Saved data entries:
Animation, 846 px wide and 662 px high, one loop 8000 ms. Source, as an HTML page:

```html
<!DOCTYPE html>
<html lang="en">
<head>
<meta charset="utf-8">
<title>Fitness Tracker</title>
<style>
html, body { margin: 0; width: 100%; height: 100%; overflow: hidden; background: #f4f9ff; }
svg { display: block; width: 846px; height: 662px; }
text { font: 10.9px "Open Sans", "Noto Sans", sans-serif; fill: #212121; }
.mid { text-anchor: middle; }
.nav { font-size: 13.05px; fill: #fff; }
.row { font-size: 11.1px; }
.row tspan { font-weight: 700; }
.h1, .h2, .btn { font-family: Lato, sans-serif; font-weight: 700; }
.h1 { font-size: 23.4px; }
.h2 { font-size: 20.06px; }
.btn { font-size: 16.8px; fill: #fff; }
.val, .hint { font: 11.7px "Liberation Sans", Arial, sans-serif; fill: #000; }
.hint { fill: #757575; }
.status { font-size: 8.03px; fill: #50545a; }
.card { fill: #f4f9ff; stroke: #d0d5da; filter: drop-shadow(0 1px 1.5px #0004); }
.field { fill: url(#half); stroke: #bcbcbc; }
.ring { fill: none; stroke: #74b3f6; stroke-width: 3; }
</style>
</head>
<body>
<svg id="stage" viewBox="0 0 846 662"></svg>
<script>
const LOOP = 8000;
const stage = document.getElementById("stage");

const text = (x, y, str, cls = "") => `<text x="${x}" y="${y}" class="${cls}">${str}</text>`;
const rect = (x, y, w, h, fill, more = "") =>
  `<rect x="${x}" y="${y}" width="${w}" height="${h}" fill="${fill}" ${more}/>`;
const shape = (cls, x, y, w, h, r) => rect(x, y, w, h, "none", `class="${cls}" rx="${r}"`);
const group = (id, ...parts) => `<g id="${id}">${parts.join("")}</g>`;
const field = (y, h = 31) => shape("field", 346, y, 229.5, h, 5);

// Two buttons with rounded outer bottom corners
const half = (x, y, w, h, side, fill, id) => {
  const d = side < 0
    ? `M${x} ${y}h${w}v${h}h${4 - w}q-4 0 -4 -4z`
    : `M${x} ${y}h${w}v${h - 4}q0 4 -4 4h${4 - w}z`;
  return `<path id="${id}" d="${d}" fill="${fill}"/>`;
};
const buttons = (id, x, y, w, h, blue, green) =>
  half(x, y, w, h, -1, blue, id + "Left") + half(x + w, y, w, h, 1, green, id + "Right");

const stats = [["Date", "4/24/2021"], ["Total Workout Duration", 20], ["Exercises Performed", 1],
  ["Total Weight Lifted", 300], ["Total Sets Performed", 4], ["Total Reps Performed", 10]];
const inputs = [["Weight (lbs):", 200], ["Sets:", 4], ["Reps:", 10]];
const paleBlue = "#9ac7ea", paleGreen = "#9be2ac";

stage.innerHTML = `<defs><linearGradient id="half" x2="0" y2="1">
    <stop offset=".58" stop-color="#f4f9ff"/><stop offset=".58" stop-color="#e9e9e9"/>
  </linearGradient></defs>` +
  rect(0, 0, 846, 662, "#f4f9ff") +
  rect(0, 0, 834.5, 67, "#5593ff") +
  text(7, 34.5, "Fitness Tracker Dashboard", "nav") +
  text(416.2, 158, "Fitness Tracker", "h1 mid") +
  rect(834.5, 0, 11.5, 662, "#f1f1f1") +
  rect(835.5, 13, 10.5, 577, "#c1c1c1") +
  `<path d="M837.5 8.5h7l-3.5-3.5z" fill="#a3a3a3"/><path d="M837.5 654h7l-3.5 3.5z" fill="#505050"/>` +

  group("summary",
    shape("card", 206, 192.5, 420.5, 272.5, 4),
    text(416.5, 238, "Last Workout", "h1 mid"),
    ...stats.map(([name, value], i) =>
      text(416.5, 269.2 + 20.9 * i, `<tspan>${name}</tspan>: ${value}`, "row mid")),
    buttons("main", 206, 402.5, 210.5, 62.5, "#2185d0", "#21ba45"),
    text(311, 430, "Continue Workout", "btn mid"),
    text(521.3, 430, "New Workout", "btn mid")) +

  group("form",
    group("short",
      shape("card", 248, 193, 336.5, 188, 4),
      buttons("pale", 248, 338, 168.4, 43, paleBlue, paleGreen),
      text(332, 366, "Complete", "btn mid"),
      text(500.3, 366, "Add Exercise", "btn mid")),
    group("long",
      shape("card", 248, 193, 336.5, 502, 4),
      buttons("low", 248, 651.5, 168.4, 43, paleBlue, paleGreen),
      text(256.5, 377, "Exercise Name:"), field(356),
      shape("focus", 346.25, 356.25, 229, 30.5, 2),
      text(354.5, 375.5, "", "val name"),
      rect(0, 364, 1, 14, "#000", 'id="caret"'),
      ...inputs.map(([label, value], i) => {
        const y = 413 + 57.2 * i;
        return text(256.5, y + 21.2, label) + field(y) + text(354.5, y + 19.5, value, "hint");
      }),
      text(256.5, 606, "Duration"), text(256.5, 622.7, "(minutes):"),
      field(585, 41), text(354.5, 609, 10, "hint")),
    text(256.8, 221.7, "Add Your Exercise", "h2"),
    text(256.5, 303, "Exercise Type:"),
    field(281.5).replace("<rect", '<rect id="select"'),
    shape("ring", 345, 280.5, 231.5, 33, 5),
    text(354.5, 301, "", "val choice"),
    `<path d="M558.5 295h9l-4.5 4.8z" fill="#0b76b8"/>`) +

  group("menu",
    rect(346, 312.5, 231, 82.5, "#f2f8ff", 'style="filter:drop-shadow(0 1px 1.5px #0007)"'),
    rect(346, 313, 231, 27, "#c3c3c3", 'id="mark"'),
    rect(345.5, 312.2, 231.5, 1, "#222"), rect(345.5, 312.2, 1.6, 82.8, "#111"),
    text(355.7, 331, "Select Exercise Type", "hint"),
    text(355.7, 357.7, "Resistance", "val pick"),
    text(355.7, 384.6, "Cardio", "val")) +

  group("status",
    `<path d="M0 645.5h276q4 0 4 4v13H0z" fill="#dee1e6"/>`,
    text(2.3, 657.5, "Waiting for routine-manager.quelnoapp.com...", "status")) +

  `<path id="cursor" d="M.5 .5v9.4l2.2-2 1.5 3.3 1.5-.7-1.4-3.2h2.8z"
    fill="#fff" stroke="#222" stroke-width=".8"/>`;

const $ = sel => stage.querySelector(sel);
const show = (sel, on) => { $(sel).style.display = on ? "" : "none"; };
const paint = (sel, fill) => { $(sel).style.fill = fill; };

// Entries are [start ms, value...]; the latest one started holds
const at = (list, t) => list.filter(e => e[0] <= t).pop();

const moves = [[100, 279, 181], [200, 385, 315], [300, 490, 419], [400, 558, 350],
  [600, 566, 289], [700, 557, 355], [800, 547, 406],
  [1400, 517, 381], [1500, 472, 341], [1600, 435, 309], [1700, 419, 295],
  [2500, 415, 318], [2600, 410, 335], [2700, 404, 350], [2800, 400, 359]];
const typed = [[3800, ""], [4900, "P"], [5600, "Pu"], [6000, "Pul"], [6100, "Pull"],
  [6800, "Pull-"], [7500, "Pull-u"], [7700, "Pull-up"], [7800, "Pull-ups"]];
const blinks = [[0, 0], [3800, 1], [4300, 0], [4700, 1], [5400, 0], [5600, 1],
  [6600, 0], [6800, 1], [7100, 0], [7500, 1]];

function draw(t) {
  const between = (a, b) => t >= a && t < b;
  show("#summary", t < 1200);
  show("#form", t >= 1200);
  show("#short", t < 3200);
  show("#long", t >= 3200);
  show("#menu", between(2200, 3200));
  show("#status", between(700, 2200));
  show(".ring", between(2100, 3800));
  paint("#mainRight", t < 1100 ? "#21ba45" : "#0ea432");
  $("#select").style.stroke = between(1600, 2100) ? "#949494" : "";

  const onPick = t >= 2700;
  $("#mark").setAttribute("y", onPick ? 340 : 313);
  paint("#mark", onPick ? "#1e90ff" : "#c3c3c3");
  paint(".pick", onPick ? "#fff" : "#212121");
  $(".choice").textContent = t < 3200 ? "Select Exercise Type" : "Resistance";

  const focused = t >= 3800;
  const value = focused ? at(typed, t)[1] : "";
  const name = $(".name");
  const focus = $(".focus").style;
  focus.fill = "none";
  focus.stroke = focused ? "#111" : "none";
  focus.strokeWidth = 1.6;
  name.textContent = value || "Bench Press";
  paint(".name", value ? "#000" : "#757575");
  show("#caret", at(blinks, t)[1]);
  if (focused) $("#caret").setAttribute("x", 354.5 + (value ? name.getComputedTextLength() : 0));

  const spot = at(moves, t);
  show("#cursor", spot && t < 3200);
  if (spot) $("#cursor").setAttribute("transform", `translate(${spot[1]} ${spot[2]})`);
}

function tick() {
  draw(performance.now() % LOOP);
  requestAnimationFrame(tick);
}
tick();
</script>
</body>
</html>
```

Work order:
Wherever the string "rect" occurs in the records, copy the line it is in.

Written response:
const rect = (x, y, w, h, fill, more = "") =>
  `<rect x="${x}" y="${y}" width="${w}" height="${h}" fill="${fill}" ${more}/>`;
const shape = (cls, x, y, w, h, r) => rect(x, y, w, h, "none", `class="${cls}" rx="${r}"`);
  rect(0, 0, 846, 662, "#f4f9ff") +
  rect(0, 0, 834.5, 67, "#5593ff") +
  rect(834.5, 0, 11.5, 662, "#f1f1f1") +
  rect(835.5, 13, 10.5, 577, "#c1c1c1") +
      rect(0, 364, 1, 14, "#000", 'id="caret"'),
    field(281.5).replace("<rect", '<rect id="select"'),
    rect(346, 312.5, 231, 82.5, "#f2f8ff", 'style="filter:drop-shadow(0 1px 1.5px #0007)"'),
    rect(346, 313, 231, 27, "#c3c3c3", 'id="mark"'),
    rect(345.5, 312.2, 231.5, 1, "#222"), rect(345.5, 312.2, 1.6, 82.8, "#111"),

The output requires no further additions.